*** Opening Working data ***

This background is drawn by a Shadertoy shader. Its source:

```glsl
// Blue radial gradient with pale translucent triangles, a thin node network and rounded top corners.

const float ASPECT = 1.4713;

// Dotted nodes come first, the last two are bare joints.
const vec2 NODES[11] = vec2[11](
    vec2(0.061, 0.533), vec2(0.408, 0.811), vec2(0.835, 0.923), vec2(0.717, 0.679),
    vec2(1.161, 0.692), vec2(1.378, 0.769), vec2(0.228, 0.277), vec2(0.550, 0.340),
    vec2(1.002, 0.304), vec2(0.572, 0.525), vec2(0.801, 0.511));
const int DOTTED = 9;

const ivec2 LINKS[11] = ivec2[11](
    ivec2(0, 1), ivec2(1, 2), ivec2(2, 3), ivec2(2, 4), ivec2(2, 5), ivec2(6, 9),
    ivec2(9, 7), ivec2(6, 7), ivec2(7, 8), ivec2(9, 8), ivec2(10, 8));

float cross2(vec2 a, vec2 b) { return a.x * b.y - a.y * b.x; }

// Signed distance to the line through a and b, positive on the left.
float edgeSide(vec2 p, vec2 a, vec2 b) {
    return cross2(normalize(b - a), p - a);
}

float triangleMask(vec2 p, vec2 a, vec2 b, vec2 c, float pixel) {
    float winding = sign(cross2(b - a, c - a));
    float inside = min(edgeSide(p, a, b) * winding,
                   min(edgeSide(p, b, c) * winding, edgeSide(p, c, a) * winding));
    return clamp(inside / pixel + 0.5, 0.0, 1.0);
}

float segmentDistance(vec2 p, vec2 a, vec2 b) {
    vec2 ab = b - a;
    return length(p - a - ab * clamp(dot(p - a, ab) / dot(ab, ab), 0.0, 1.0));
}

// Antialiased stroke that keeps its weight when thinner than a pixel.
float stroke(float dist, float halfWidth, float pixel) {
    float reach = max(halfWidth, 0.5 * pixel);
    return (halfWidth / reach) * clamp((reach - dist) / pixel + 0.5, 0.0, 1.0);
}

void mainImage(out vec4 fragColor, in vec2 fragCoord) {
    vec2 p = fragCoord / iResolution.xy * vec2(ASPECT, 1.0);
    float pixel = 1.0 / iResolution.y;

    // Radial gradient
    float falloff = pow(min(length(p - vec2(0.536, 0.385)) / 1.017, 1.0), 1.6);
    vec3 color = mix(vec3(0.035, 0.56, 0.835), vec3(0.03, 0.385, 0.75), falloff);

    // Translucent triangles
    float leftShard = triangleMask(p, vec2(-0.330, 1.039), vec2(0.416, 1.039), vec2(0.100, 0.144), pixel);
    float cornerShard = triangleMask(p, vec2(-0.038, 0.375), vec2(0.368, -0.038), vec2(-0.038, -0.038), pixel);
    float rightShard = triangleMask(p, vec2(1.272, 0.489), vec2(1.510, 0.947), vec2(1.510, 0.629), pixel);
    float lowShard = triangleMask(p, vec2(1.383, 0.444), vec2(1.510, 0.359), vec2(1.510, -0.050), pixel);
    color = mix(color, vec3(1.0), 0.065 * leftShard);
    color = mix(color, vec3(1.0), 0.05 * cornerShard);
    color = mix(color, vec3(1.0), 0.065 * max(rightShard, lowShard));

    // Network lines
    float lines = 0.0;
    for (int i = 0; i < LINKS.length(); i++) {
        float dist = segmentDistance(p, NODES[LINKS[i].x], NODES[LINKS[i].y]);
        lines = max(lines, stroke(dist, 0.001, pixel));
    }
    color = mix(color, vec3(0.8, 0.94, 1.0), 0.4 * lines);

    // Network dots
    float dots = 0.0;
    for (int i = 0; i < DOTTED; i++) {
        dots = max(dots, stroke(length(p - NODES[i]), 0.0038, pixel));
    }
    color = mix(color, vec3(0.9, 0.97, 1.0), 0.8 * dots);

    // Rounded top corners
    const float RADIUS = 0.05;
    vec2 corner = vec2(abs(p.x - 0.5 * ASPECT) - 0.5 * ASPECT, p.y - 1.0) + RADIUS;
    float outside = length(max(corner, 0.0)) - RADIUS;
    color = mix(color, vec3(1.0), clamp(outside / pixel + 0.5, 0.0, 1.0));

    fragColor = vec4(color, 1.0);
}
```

*** Closing Working data ***

▸ **What needs to be done**
Please return every line of the records above that contains the word "gradient".

▸ **Written answer**
// Blue radial gradient with pale translucent triangles, a thin node network and rounded top corners.
    // Radial gradient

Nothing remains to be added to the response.